I kept trying the lace in the pattern and just didn't like how it was coming out - too poofy - so I replaced it with this eyelet rib lace from the Vogue Stitchionary:
Here they are, compared:
More pictures and talk on my blog.
Thanks for looking! Hope lots more people are encouraged to knit this - it's surprisingly easy!
I read along with some of this knitalong, but only cast on last week. I had to totally recalculate the stitch counts, as I suppose nearly all of you did (since the original pattern seems to be for a 27" bust!!). But otherwise, smooth sailing.
But now I have a question maybe you can help me with.
I've now knit the whole body and one sleeve and pinned it together to see if my yoke decreases and sleeve increases match (they do!). But I got no puff to my sleeve whatsoever, even after making it proportionally bigger than the pattern suggested. I suppose that just means I have super huge arms relative to my bust size (I do).
But my question for you is really an aesthetic one - do you think I should bother to rip out the sleeve below the yoke ribbing and redo the increases (and do tons, tons more) to get that relaxed poofiness before decreasing for the ribbing....or should I leave it as-is?
Did others of you have to totally redesign the sleeves?
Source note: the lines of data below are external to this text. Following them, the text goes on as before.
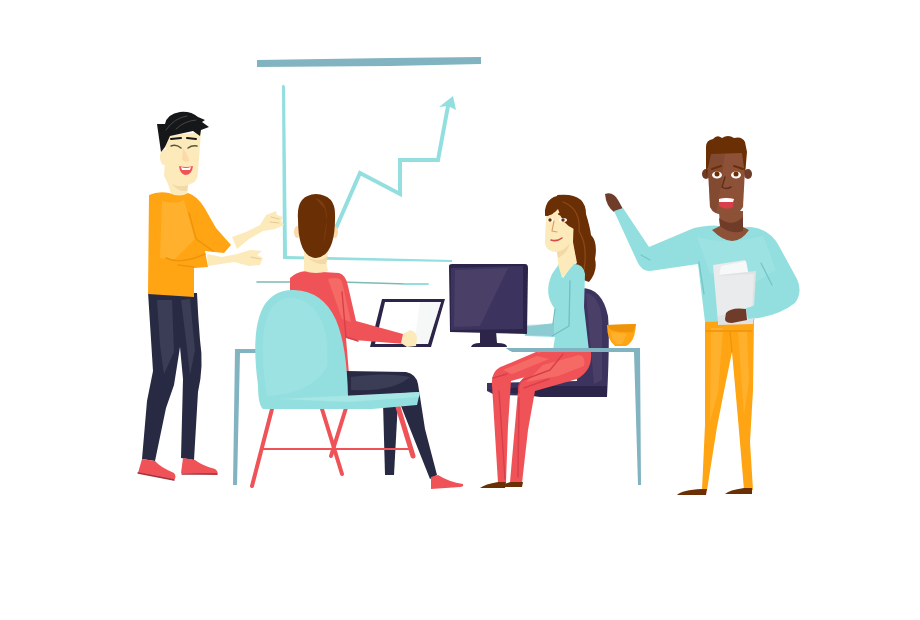
<!DOCTYPE html>
<html lang="en">
<head>
<meta charset="utf-8">
<title>Team meeting illustration</title>
<style>
:root {
  --paper: #ffffff;
  --aqua: #93dfdf;
  --aqua-light: #a6e6e5;
  --aqua-dark: #7fcdd0;
  --steel: #82b3c1;
  --orange: #ffa412;
  --orange-light: #ffb02c;
  --orange-dark: #ef940a;
  --red: #f05357;
  --red-light: #f66a66;
  --red-dark: #d83f4b;
  --navy: #282a43;
  --navy-light: #3b3c55;
  --plum: #3d335f;
  --plum-dark: #2d2549;
  --plum-light: #52496d;
  --cream: #fdeabb;
  --cream-dark: #f2d9a6;
  --peach: #fbd9a9;
  --brown-skin: #8d5137;
  --brown-skin-dark: #6f3c2a;
  --hair: #6b2f05;
  --hair-light: #7d3d10;
  --black: #161719;
  --sheet: #e9ebec;
}
html, body { margin: 0; background: var(--paper); overflow: hidden; }
.scene { display: block; width: 920px; height: 620px; }
.aqua { fill: var(--aqua); } .aqua-light { fill: var(--aqua-light); } .aqua-dark { fill: var(--aqua-dark); }
.steel { fill: var(--steel); }
.orange { fill: var(--orange); } .orange-light { fill: var(--orange-light); } .orange-dark { fill: var(--orange-dark); }
.red { fill: var(--red); } .red-light { fill: var(--red-light); } .red-dark { fill: var(--red-dark); }
.navy { fill: var(--navy); } .navy-light { fill: var(--navy-light); }
.plum { fill: var(--plum); } .plum-dark { fill: var(--plum-dark); } .plum-light { fill: var(--plum-light); }
.cream { fill: var(--cream); } .cream-dark { fill: var(--cream-dark); } .peach { fill: var(--peach); }
.skin { fill: var(--brown-skin); } .skin-dark { fill: var(--brown-skin-dark); }
.hair { fill: var(--hair); } .hair-light { fill: var(--hair-light); }
.black { fill: var(--black); } .white { fill: var(--paper); } .sheet { fill: var(--sheet); }
.line { fill: none; stroke-linecap: round; stroke-linejoin: round; }
.chart-line { stroke: var(--aqua); stroke-width: 4; stroke-linejoin: miter; }
.crease { stroke: var(--red-dark); stroke-width: 1.4; }
.brow { stroke: var(--black); stroke-width: 2; }
.brow-brown { stroke: var(--hair); stroke-width: 2; }
</style>
</head>
<body>
<svg class="scene" viewBox="0 0 920 620" role="img" aria-label="Five colleagues meeting around a desk beside a rising chart">

  <g id="chart">
    <path class="steel" d="M257 60 L390 58 L481 57 V64 L390 66 L257 67Z"/>
    <path class="aqua" d="M282 86 Q284 83 285 87 L287 256 L452 260 V262 L283 259Z"/>
    <path class="line chart-line" d="M336 228 L360 173 L400 194 V160 L438 160 L448 106"/>
    <path class="aqua" d="M453 96 L456 110 L448 106 L439 107Z"/>
    <path class="line" stroke="#7fb9b4" stroke-width="1.6" d="M257 282 L340 282 L407 284"/>
    <path class="line" stroke="#93dfdf" stroke-width="2" d="M404 284 H428"/>
  </g>

  <g id="presenter">
    <g id="presenter-legs">
      <path class="navy" d="M148 292 L197 293 Q198 316 200 340 Q204 366 198 392 L194 460 L181 458 L183 379 L180 347 L174 385 L166 408 L155 461 L142 459 L147 401 L153 371Z"/>
      <path class="navy-light" d="M157 300 L172 300 L174 352 L164 374 L160 345Z"/>
      <path class="navy-light" d="M181 300 L190 299 L195 350 L190 375 L186 340Z"/>
      <path class="red" d="M142 459 L155 461 Q160 467 174 473 Q177 477 174 480 L138 473Z"/>
      <path class="red" d="M183 458 L195 460 Q203 466 215 469 Q219 472 217 475 L181 473Z"/>
      <path class="line" stroke="#9d3542" stroke-width="1.4" d="M138 473 L174 480 M182 474 H217"/>
    </g>
    <path class="cream" d="M166 146 L164 176 Q170 186 171 196 L187 196 L188 185 Q198 183 198 172 L201 132 L165 136Z"/>
    <path class="cream-dark" d="M172 184 Q180 188 188 185 L187 191 Q178 192 172 184Z"/>
    <ellipse class="cream" cx="164" cy="157" rx="4" ry="8"/>
    <path class="black" d="M161 152 L160 145 L157 124 L165 124 Q167 114 180 112 Q191 111 198 117 L205 120 L202 122 L209 127 L201 130 L200 136 L193 131 L170 136 L165 147Z"/>
    <path class="line" stroke="#44484b" stroke-width="1" d="M166 130 Q174 118 187 116 M176 129 Q184 121 196 120"/>
    <path class="line brow" d="M171 139 L181 138 M187 138 L196 139"/>
    <path class="line" stroke="#55553f" stroke-width="1.5" d="M171 146 Q176 144 181 148 M188 148 Q192 145 197 146"/>
    <path class="peach" d="M183 148 Q189 157 189 161 Q184 163 182 159Z"/>
    <path class="red" d="M179 166 Q186 168 193 166 Q192 175 185 175 Q180 174 179 166Z"/>
    <path class="white" d="M181 167 Q186 169 191 167 L190 170 H182Z"/>
    <g id="presenter-hands">
      <path class="cream" d="M232 237 L246 232 L260 225 L266 215 L276 211 L277 215 L283 217 L281 221 L284 225 L275 229 L263 231 L249 239 L237 249Z"/>
      <path class="cream" d="M207 254 L222 257 L237 254 L250 250 L262 251 L257 255 L263 258 L260 265 L249 266 L234 262 L208 266Z"/>
      <path class="line" stroke="#e6c993" stroke-width="1" d="M271 217 L279 219 M270 222 L279 223 M251 257 L260 259"/>
    </g>
    <path class="orange" d="M149 195 Q158 191 169 193 Q180 198 188 193 Q197 196 204 207 L216 228 L231 245 L224 253 L205 251 L208 267 L194 268 L194 297 L148 294Z"/>
    <path class="orange-light" d="M162 201 Q176 205 184 200 L195 239 L174 260 L160 258Z"/>
    <path class="line" stroke="#ef940a" stroke-width="1.5" d="M189 213 L196 239 L213 251 M166 258 Q180 265 205 254 M194 267 L178 265"/>
  </g>

  <g id="desk-back">
    <path class="steel" d="M235 349 H260 V353 H240 L237 485 H233Z"/>
  </g>

  <g id="laptop">
    <path class="plum-dark" d="M382 299 H445 L431 347 H370Z"/>
    <path class="white" d="M385 302 H441 L428 344 H375Z"/>
    <path class="sheet" d="M420 302 H441 L428 344 H414Z" opacity=".4"/>
  </g>

  <g id="seated-man">
    <path class="navy" d="M383 402 L398 401 L394 475 H385Z"/>
    <path class="red" d="M290 278 Q296 272 306 271 L339 273 Q346 275 348 286 L356 321 L403 334 L405 344 L354 340 L346 338 L349 374 H290Z"/>
    <path class="red-light" d="M328 279 Q340 276 342 282 L351 322 L342 319Z"/>
    <path class="line crease" d="M342 292 L346 337 L358 341"/>
    <path class="cream" d="M403 334 L410 330 Q417 332 417 338 L416 346 L407 347 L401 343Z"/>
    <path class="cream" d="M304 248 H329 L326 262 L328 271 Q316 275 304 271Z"/>
    <path class="cream-dark" d="M307 257 Q317 264 328 256 L326 264 Q315 265 307 257Z"/>
    <ellipse class="peach" cx="335" cy="232" rx="3" ry="6"/>
    <ellipse class="peach" cx="297" cy="232" rx="3" ry="6"/>
    <path class="hair" d="M316 194 Q335 195 335 214 Q336 256 316 258 Q298 257 298 219 Q296 195 316 194Z"/>
    <path class="hair-light" d="M315 198 Q326 200 327 217 L323 245 Q329 225 325 209Z"/>
    <path class="navy" d="M346 371 L406 372 Q416 374 418 384 L425 429 L437 475 L430 479 L401 406 L396 397 L347 397Z"/>
    <path class="navy-light" d="M351 377 Q386 372 410 377 Q393 392 351 390Z"/>
    <path class="red" d="M431 477 L438 475 Q449 482 463 484 Q464 487 460 487 L431 489Z"/>
    <g id="chair-legs" class="line" stroke="#f05357" stroke-width="4">
      <path d="M272 409 L252 486 M322 409 L342 474 M346 408 L331 456"/>
      <path stroke-width="2" d="M263 449 H412"/>
      <path stroke-width="5" d="M398 407 L413 456"/>
    </g>
    <path class="aqua" d="M258 385 Q250 327 265 304 Q276 289 294 290 Q323 291 336 320 Q347 346 348 397 L420 392 L417 405 L372 409 H263Q258 405 258 385Z"/>
    <path class="aqua-light" d="M267 396 Q256 328 273 306 Q292 288 314 309 Q330 328 327 367 Q310 394 267 396Z" opacity=".55"/>
    <path class="aqua-light" d="M280 399 L420 392 L419 397 L348 402Z"/>
  </g>

  <g id="office-chair">
    <path class="plum" d="M580 288 Q602 287 608 316 Q610 340 607 397 L495 395 L487 391 V383 L577 381Z"/>
    <path class="plum-light" d="M586 293 Q600 296 602 320 V380 L594 384Z" opacity=".6"/>
    <path class="plum-dark" d="M487 390 L535 386 H607 V397 H540Z"/>
  </g>

  <g id="desk-front">
    <path class="steel" d="M506 348 H640 L641 485 H638 L634 352 H512Z"/>
  </g>

  <g id="seated-woman">
    <path class="hair" d="M557 195 Q586 192 586 214 Q590 227 591 235 Q598 242 595 259 Q598 271 589 282 Q574 277 572 264 L569 227Z"/>
    <path class="cream" d="M548 207 Q545 221 545 244 Q547 252 557 252 L559 269 Q567 273 577 263 L573 242 L574 216 L559 204Z"/>
    <path class="cream-dark" d="M557 252 Q565 250 570 243 Q567 254 558 258Z"/>
    <path class="hair" d="M545 210 Q547 195 565 195 Q584 197 586 221 Q582 229 587 239 L580 266 Q573 253 574 229 Q562 224 558 209 Q553 215 545 216Z"/>
    <path class="line" stroke="#8c4717" stroke-width="1.3" d="M563 202 Q581 209 579 231 Q588 245 584 270"/>
    <path class="line brow-brown" d="M547 215 L552 213 M559 214 L566 216" stroke-width="1.5"/>
    <ellipse class="white" cx="550" cy="220" rx="3" ry="2"/>
    <ellipse class="white" cx="563" cy="220" rx="4" ry="2"/>
    <circle class="hair" cx="550" cy="220" r="1.7"/>
    <circle class="hair" cx="563" cy="220" r="1.7"/>
    <path class="line" stroke="#de9a69" stroke-width="1.2" d="M554 221 L552 231 L557 232"/>
    <path class="line" stroke="#d64a49" stroke-width="1.6" d="M551 240 Q557 242 562 238"/>
    <path class="aqua" d="M552 274 L559 264 L563 278 L573 264 Q583 263 585 274 L584 307 L589 351 L553 350 L555 337 L525 336 L523 327 L554 323 L555 309 Q543 294 552 274Z"/>
    <path class="cream" d="M558 264 L575 263 L562 278Z"/>
    <path class="line" stroke="#6fbfc4" stroke-width="1.3" d="M570 281 L569 326 L552 336 M555 309 L553 324"/>
    <path class="steel" d="M522 325 L554 324 V336 L526 335Z" opacity=".45"/>
    <path class="red" d="M540 352 H591 Q593 370 577 379 L535 391 L528 430 L522 483 L510 482 L518 391 Q518 377 537 369Z"/>
    <path class="red" d="M536 352 L563 353 L550 370 L511 381 L508 426 L506 482 L498 483 L492 385 Q491 370 503 366Z"/>
    <path class="red-light" d="M543 365 L579 355 Q586 356 584 366 L558 376 L526 382Z"/>
    <path class="red-light" d="M503 370 L537 356 L549 359 L512 374Z"/>
    <path class="line crease" d="M563 354 L550 370 L523 380 Q517 384 519 393 M493 378 L507 374 M524 388 L549 379 M499 391 L505 479 M519 398 L518 477"/>
    <path class="hair" d="M498 482 H506 L505 488 H480 Q485 484 498 482Z"/>
    <path class="hair" d="M511 482 H523 L522 487 H502 Q504 483 511 482Z"/>
  </g>

  <g id="desk-edge">
    <path class="steel" d="M506 348 H640 V351 H510Z"/>
    <path class="orange" d="M607 325 L636 324 Q635 342 626 346 H615 Q607 340 607 325Z"/>
    <path class="orange-dark" d="M607 325 L636 324 L633 332 Q621 333 611 330Z"/>
    <path class="orange-light" d="M611 332 L627 334 L622 344 H616Q611 339 611 332Z"/>
  </g>

  <g id="monitor">
    <path class="plum-dark" d="M480 331 H496 L497 343 Q507 343 507 347 H471 Q472 343 480 343Z"/>
    <path class="plum-dark" d="M449 266 Q449 264 452 264 H525 Q528 264 528 268 L527 334 L450 332Z"/>
    <path class="plum" d="M451 268 L523 266 V329 L451 330Z"/>
    <path class="plum-light" d="M455 270 L508 268 L480 326 L454 327Z" opacity=".6"/>
  </g>

  <g id="waving-man">
    <g id="waving-man-legs">
      <path class="orange" d="M705 319 H754 L753 390 L750 442 L753 490 H744 L738 419 L732 352 L724 391 L717 427 L707 490 H702 L705 425Z"/>
      <path class="orange-light" d="M711 328 L723 328 L718 393 L710 421Z"/>
      <path class="orange-light" d="M738 332 H747 L749 380 L744 416Z"/>
      <path class="line" stroke="#ef940a" stroke-width="1.3" d="M706 331 H752 M730 331 L732 352"/>
      <path class="hair" d="M702 489 H707 L706 495 H677 Q682 490 702 489Z"/>
      <path class="hair" d="M744 488 H752 V494 H725 Q729 490 744 488Z"/>
    </g>
    <path class="skin-dark" d="M605 194 Q613 191 618 200 L623 209 L614 212 Q606 206 605 194Z"/>
    <path class="aqua" d="M614 211 L623 208 L649 247 L694 228 Q716 223 728 228 L751 227 Q770 229 779 246 L797 279 Q803 292 795 303 Q777 317 749 319 L747 312 L755 320 L705 322 L698 264 L650 271 Q641 271 637 261Z"/>
    <path class="aqua-light" d="M697 237 Q725 246 763 236 L776 270 L757 281 L710 273Z" opacity=".55"/>
    <path class="line" stroke="#75c5c9" stroke-width="1.3" d="M699 262 L704 294 M761 263 L772 285 M641 255 L650 260"/>
    <path class="skin" d="M719 211 H743 V227 L749 230 Q734 252 712 230 L720 226Z"/>
    <path class="skin-dark" d="M719 218 Q732 228 743 217 V231 Q731 235 720 226Z"/>
    <ellipse class="skin-dark" cx="706" cy="174" rx="4" ry="5"/>
    <ellipse class="skin-dark" cx="748" cy="174" rx="4" ry="5"/>
    <path class="skin" d="M707 151 H746 L743 207 Q739 215 726 215 Q713 215 710 207Z"/>
    <path class="skin-dark" d="M707 151 H725 L721 186 L716 213 L710 207Z" opacity=".35"/>
    <path class="hair" d="M706 177 V147 Q706 140 713 139 Q717 134 722 138 Q728 134 734 138 Q742 136 745 142 L747 152 L745 175 L742 153 L711 154Z"/>
    <path class="line brow-brown" d="M712 169 L721 166 M734 166 L743 169"/>
    <ellipse class="white" cx="717" cy="175" rx="5" ry="3.5"/>
    <ellipse class="white" cx="736" cy="175" rx="5" ry="3.5"/>
    <circle class="hair" cx="717" cy="174" r="2.5"/>
    <circle class="hair" cx="736" cy="174" r="2.5"/>
    <path class="line" stroke="#5f2e20" stroke-width="1.5" d="M725 177 L722 187 Q726 190 731 187"/>
    <path class="red-dark" d="M719 199 Q726 196 734 199 L733 207 Q726 211 719 206Z"/>
    <path class="white" d="M719 199 Q726 197 734 199 L733 202 H719Z"/>
    <g id="papers">
      <path class="sheet" d="M713 265 L745 260 L751 301 L718 322Z"/>
      <path fill="#f7f8f8" d="M721 266 L746 261 L749 276 L718 281Z"/>
      <path fill="#dfe3e4" d="M719 275 L756 271 L753 324 L718 325Z"/>
      <path class="sheet" d="M716 276 L754 274 L752 308 L718 316Z"/>
    </g>
    <path class="skin-dark" d="M726 313 Q731 307 746 309 L747 320 L732 323 Q725 323 725 319Z"/>
    <path class="aqua" d="M746 308 Q764 304 771 289 L797 283 Q801 294 795 302 Q780 315 748 319Z"/>
  </g>
</svg>
</body>
</html>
(BTW - I did it in the round - someone asked about that earlier. Very simple - I just figured, 32" bust x 4 st/in = CO 128 st. Then had to totally recalculate the row count for the yoke (since with the original count it didn't even reach my shoulder blade - and I'm quite short). But it worked out.)